Directions>
Your task is to copy the stretch of lines in the records below that begins with the line containing "--paper: #ffffff;" and ends with the line containing "88V109M747.500 155V177M703 132.500H724M771", exactly as written, with nothing added.

Records supplied>

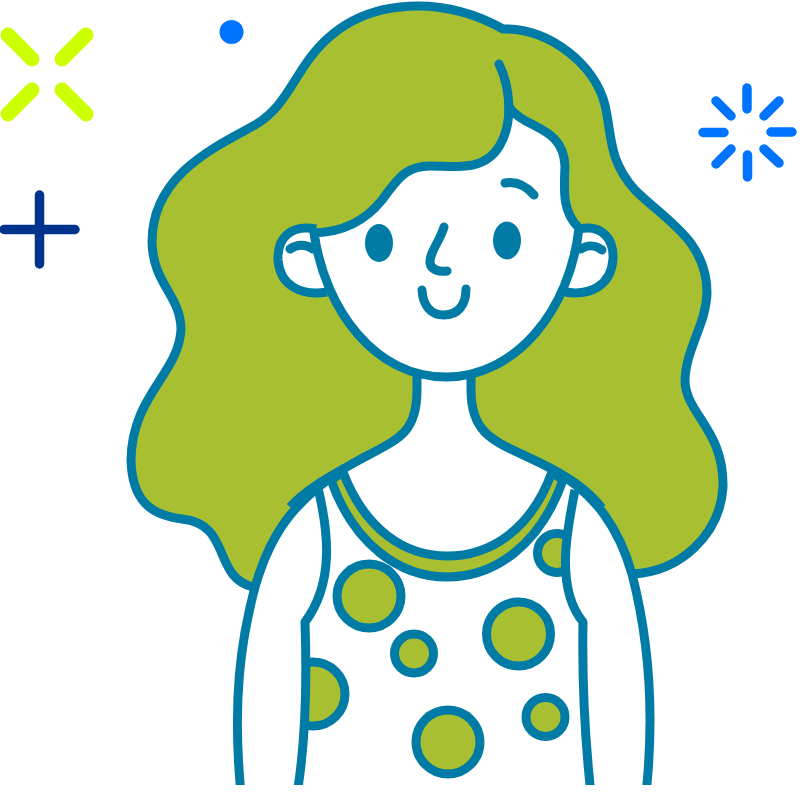
<!DOCTYPE html>
<html lang="en">
<head>
<meta charset="utf-8">
<title>Girl with wavy green hair</title>
<style>
:root {
  --paper: #ffffff;
  --outline: #007ba6;
  --green: #a8bf31;
  --lime: #ccff00;
  --blue: #0073ff;
  --navy: #00338d;
}
html, body { margin: 0; background: var(--paper); overflow: hidden; }
.artwork { display: block; width: 800px; height: 792px; }
.girl { stroke: var(--outline); stroke-width: 9; stroke-linejoin: round; fill: none; }
.hair, .trim, .dots { fill: var(--green); }
.skin { fill: var(--paper); }
.features, .parting { stroke-linecap: round; }
.eyes { fill: var(--outline); stroke: none; }
.cross { stroke: var(--lime); stroke-width: 15; stroke-linecap: round; }
.burst { stroke: var(--blue); stroke-width: 9.5; stroke-linecap: round; }
.plus { stroke: var(--navy); stroke-width: 9.5; stroke-linecap: round; }
.spot { fill: var(--blue); }
</style>
</head>
<body>
<svg class="artwork" viewBox="0 0 800 792" role="img" aria-label="Smiling girl with long wavy green hair and a dotted top">
  <defs>
    <clipPath id="figure-area"><rect width="800" height="785"/></clipPath>
    <clipPath id="dress-area">
      <path d="M318 490C328 530 335 582 305 622C307 680 305 740 298 785H590C585 740 582 680 583 622C555 588 567 530 575 492Z"/>
    </clipPath>
  </defs>

  <g class="cross">
    <path d="M8 35L32 59M86 35L62 59M8 114L32 90M86 114L62 90"/>
  </g>
  <circle class="spot" cx="231.500" cy="32" r="12"/>
  <path class="plus" d="M39.500 195V264M4 229.500H75"/>
  <path class="burst" d="M747 88V109M747.500 155V177M703 132.500H724M771 132H792M716 101L731 116M779 101L764 116M716 164L731 149M779 163L764 149"/>

  <g class="girl" clip-path="url(#figure-area)">
    <path class="hair" d="M253 587C212 577 232 524 182 519C150 515 132 500 131 460C132 395 178 375 181 330C181 295 153 285 152 242C152 175 215 147 255 125C280 110 288 90 305 65C325 35 358 6 418 6C450 6 478 15 503 29C550 28 595 65 605 105C612 135 608 160 635 190C665 220 707 240 707 293C706 325 685 350 685 382C687 415 724 430 723 487C720 535 680 572 632 574L446 500Z"/>

    <path class="skin" d="M241 794C232 700 241 640 255 587C270 535 292 502 345 468C392 440 417 440 417 390V365H471V390C471 440 500 442 550 468C598 494 620 532 632 574C649 640 655 710 646 794"/>

    <g class="dots" clip-path="url(#dress-area)">
      <circle cx="369" cy="596" r="32"/>
      <circle cx="414" cy="653.500" r="19.500"/>
      <circle cx="518.500" cy="634" r="32"/>
      <circle cx="545.500" cy="717" r="19.500"/>
      <circle cx="448" cy="742" r="32"/>
      <circle cx="313" cy="694" r="32"/>
      <circle cx="557" cy="553" r="19.500"/>
    </g>
    <path class="trim" d="M331 480C354 545 400 577 447 577C495 577 540 545 563 480L552 472C531 530 490 556 447 556C405 556 365 530 343 472Z"/>
    <path d="M318 488C328 530 335 582 305 622C307 680 306 740 297 794M575 490C567 530 555 588 583 622C582 680 585 740 591 794"/>
    <path d="M290 507C305 491 322 481 345 468M550 468C573 480 588 491 602 508"/>

    <g class="skin">
      <path d="M316 229C291 224 277 238 278 260C280 286 301 296 327 292"/>
      <path d="M579 229C603 224 614 240 613 259C611 286 590 296 565 292"/>
      <path d="M314 233C325 310 375 377 446 377C516 377 570 310 579 228C562 212 564 190 565 166C563 125 525 130 509 107C509 120 507 133 500 145C485 172 455 166 430 166C408 166 400 175 382 200C370 215 350 232 314 233Z"/>
    </g>
    <path class="parting" d="M509 112C509 95 506 78 499 64"/>

    <g class="features">
      <path d="M290 249C297 244 306 244 313 249M581 249C589 244 597 246 602 250"/>
      <path d="M505 183C517 181 527 187 534 195"/>
      <path d="M444 227C440 241 429 253 430 263C431 270 439 272 447 271"/>
      <path d="M422 290C423 306 431 315 444 315C458 315 466 305 466 289"/>
    </g>
    <g class="eyes">
      <ellipse cx="379" cy="243" rx="14" ry="19"/>
      <ellipse cx="507" cy="240.500" rx="14" ry="19"/>
    </g>
  </g>
</svg>
</body>
</html>
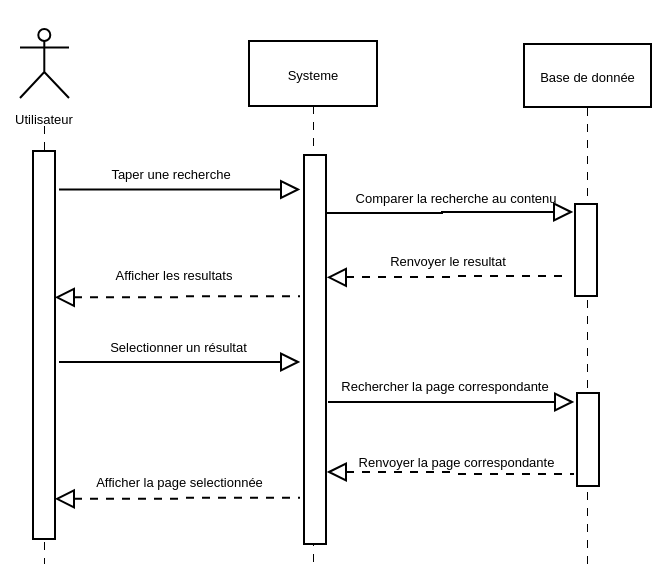
<!DOCTYPE html>
<html lang="fr">
<head>
<meta charset="utf-8">
<title>Diagramme de séquence : recherche</title>
<style>
:root { --ink: #000; --paper: #fff; }
* { box-sizing: border-box; }
body { margin: 0; background: var(--paper); }
.diagram {
  position: relative; width: 664px; height: 584px; overflow: hidden;
  background: var(--paper); color: var(--ink);
  font: 13px/16px "Liberation Sans", Arial, sans-serif;
}
.lines { position: absolute; inset: 0; fill: none; stroke: var(--ink); stroke-width: 2; }
.lifelines { stroke-width: 1; stroke-dasharray: 8 8; }
.returns { stroke-dasharray: 8 8; }
.heads, .actor circle { fill: var(--paper); }
.participant, .activation { position: absolute; background: var(--paper); border: 2px solid var(--ink); }
.participant { display: flex; align-items: center; justify-content: center; padding-top: 4px; }
.system { left: 248px; top: 40px; width: 130px; height: 67px; }
.database { left: 523px; top: 43px; width: 129px; height: 65px; }
.activation { width: 24px; }
.user-bar { left: 32px; top: 150px; height: 390px; }
.system-bar { left: 303px; top: 154px; height: 391px; }
.search-bar { left: 574px; top: 203px; height: 94px; }
.page-bar { left: 576px; top: 392px; height: 95px; }
.label {
  position: absolute; left: var(--x); top: var(--y); margin: 0;
  white-space: nowrap; transform: translate(-50%, -50%);
}
</style>
</head>
<body>
<main class="diagram">
  <svg class="lines" width="664" height="584" viewBox="0 0 664 584" aria-hidden="true">
    <defs>
      <path id="head-right" d="M0 0L-17 -8.5V8.5Z"/>
      <path id="head-left" d="M0 0L17 -8.5V8.5Z"/>
    </defs>
    <g class="actor">
      <circle cx="44.3" cy="35" r="6"/>
      <path d="M44.3 41V72M20 47.5H69M20 98L44.3 72L69 98"/>
    </g>
    <g class="lifelines">
      <path d="M44.5 126V564"/>
      <path d="M313.5 106V568"/>
      <path d="M587.5 108V564"/>
    </g>
    <g class="calls">
      <path d="M59 189.5H281"/>
      <path d="M326 213H442V212H555"/>
      <path d="M59 362H281"/>
      <path d="M328 402H556"/>
    </g>
    <g class="returns">
      <path d="M346 277H450M458 276H564"/>
      <path d="M74 297.3H180M186 296.3H300"/>
      <path d="M346 472H452M458 474H574"/>
      <path d="M74 498.8H180M186 497.8H300"/>
    </g>
    <g class="heads">
      <use href="#head-right" x="298" y="189.5"/>
      <use href="#head-right" x="571" y="212"/>
      <use href="#head-right" x="298" y="362"/>
      <use href="#head-right" x="572" y="402"/>
      <use href="#head-left" x="329" y="277.3"/>
      <use href="#head-left" x="57" y="297.3"/>
      <use href="#head-left" x="329" y="472"/>
      <use href="#head-left" x="57" y="498.8"/>
    </g>
  </svg>

  <div class="participant system">Systeme</div>
  <div class="participant database">Base de donnée</div>

  <div class="activation user-bar"></div>
  <div class="activation system-bar"></div>
  <div class="activation search-bar"></div>
  <div class="activation page-bar"></div>

  <p class="label" style="--x:44px;--y:120px">Utilisateur</p>
  <p class="label" style="--x:171px;--y:175px">Taper une recherche</p>
  <p class="label" style="--x:456px;--y:199px">Comparer la recherche au contenu</p>
  <p class="label" style="--x:448px;--y:262px">Renvoyer le resultat</p>
  <p class="label" style="--x:174px;--y:276px">Afficher les resultats</p>
  <p class="label" style="--x:178.5px;--y:348px">Selectionner un résultat</p>
  <p class="label" style="--x:445px;--y:387px">Rechercher la page correspondante</p>
  <p class="label" style="--x:456.5px;--y:463px">Renvoyer la page correspondante</p>
  <p class="label" style="--x:179.5px;--y:483px">Afficher la page selectionnée</p>
</main>
</body>
</html>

Answer space>
  --paper: #ffffff;
  --outline: #007ba6;
  --green: #a8bf31;
  --lime: #ccff00;
  --blue: #0073ff;
  --navy: #00338d;
}
html, body { margin: 0; background: var(--paper); overflow: hidden; }
.artwork { display: block; width: 800px; height: 792px; }
.girl { stroke: var(--outline); stroke-width: 9; stroke-linejoin: round; fill: none; }
.hair, .trim, .dots { fill: var(--green); }
.skin { fill: var(--paper); }
.features, .parting { stroke-linecap: round; }
.eyes { fill: var(--outline); stroke: none; }
.cross { stroke: var(--lime); stroke-width: 15; stroke-linecap: round; }
.burst { stroke: var(--blue); stroke-width: 9.5; stroke-linecap: round; }
.plus { stroke: var(--navy); stroke-width: 9.5; stroke-linecap: round; }
.spot { fill: var(--blue); }
</style>
</head>
<body>
<svg class="artwork" viewBox="0 0 800 792" role="img" aria-label="Smiling girl with long wavy green hair and a dotted top">
  <defs>
    <clipPath id="figure-area"><rect width="800" height="785"/></clipPath>
    <clipPath id="dress-area">
      <path d="M318 490C328 530 335 582 305 622C307 680 305 740 298 785H590C585 740 582 680 583 622C555 588 567 530 575 492Z"/>
    </clipPath>
  </defs>

  <g class="cross">
    <path d="M8 35L32 59M86 35L62 59M8 114L32 90M86 114L62 90"/>
  </g>
  <circle class="spot" cx="231.500" cy="32" r="12"/>
  <path class="plus" d="M39.500 195V264M4 229.500H75"/>
  <path class="burst" d="M747 88V109M747.500 155V177M703 132.500H724M771 132H792M716 101L731 116M779 101L764 116M716 164L731 149M779 163L764 149"/>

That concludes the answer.